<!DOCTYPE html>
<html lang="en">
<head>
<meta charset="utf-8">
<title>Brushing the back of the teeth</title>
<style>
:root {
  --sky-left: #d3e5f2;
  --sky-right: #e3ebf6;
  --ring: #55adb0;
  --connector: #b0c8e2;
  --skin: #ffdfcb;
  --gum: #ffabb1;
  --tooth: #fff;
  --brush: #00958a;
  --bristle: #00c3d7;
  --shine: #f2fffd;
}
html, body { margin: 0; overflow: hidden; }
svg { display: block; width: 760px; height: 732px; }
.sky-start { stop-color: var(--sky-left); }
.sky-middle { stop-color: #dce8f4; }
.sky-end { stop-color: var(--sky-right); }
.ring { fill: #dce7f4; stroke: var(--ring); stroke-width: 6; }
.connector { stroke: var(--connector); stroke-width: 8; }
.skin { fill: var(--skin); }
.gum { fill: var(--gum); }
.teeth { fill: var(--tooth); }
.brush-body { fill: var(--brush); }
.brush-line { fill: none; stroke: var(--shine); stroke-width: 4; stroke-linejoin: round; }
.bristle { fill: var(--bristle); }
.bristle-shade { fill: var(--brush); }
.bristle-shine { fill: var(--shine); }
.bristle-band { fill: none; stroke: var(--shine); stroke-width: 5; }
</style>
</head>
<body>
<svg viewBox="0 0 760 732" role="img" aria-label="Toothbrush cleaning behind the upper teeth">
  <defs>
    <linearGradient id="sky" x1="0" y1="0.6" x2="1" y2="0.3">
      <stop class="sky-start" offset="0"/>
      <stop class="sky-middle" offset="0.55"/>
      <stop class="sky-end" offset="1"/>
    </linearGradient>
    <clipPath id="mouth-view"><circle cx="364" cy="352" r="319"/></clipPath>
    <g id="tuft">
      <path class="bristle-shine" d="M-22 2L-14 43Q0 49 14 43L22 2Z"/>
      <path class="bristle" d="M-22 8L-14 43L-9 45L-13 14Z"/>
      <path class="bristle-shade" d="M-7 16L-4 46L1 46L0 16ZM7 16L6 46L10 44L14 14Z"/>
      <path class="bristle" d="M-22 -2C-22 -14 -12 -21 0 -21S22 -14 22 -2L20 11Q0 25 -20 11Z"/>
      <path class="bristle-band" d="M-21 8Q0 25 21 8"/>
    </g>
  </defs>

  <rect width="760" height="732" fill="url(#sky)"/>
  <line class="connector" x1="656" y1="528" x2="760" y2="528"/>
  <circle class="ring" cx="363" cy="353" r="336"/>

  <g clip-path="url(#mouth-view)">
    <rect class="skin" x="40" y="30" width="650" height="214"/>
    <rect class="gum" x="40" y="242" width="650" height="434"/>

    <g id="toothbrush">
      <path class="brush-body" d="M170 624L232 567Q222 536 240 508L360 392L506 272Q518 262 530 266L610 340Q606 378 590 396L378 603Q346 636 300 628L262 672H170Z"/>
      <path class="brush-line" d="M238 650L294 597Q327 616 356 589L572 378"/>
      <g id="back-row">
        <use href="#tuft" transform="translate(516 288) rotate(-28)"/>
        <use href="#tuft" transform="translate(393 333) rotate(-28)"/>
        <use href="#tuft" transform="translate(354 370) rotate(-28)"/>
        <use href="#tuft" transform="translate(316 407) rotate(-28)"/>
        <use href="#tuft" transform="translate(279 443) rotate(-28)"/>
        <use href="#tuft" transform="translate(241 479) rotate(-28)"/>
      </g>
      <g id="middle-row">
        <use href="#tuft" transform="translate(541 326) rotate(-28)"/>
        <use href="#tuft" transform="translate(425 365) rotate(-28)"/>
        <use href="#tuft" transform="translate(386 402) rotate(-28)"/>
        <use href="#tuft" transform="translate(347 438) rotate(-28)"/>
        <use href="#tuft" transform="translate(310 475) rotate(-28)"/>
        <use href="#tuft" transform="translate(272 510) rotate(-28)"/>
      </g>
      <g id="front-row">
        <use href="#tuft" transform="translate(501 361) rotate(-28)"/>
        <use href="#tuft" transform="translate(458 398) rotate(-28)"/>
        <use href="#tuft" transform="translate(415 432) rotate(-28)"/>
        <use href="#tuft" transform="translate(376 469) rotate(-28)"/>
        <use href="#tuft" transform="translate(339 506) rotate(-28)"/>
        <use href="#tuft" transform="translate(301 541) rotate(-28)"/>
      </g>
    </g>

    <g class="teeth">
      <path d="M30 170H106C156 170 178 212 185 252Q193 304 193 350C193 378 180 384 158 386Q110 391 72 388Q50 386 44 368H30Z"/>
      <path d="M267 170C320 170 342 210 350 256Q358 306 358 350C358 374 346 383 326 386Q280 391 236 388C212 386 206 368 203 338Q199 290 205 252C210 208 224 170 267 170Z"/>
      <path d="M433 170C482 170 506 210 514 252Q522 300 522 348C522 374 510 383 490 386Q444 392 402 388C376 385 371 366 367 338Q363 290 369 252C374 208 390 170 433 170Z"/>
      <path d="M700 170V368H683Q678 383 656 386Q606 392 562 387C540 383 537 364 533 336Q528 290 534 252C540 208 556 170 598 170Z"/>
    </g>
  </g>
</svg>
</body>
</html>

---------------

**What to produce:** Search the records above for "stop". Copy each line where it is found.

**Response below:**
.sky-start { stop-color: var(--sky-left); }
.sky-middle { stop-color: #dce8f4; }
.sky-end { stop-color: var(--sky-right); }
      <stop class="sky-start" offset="0"/>
      <stop class="sky-middle" offset="0.55"/>
      <stop class="sky-end" offset="1"/>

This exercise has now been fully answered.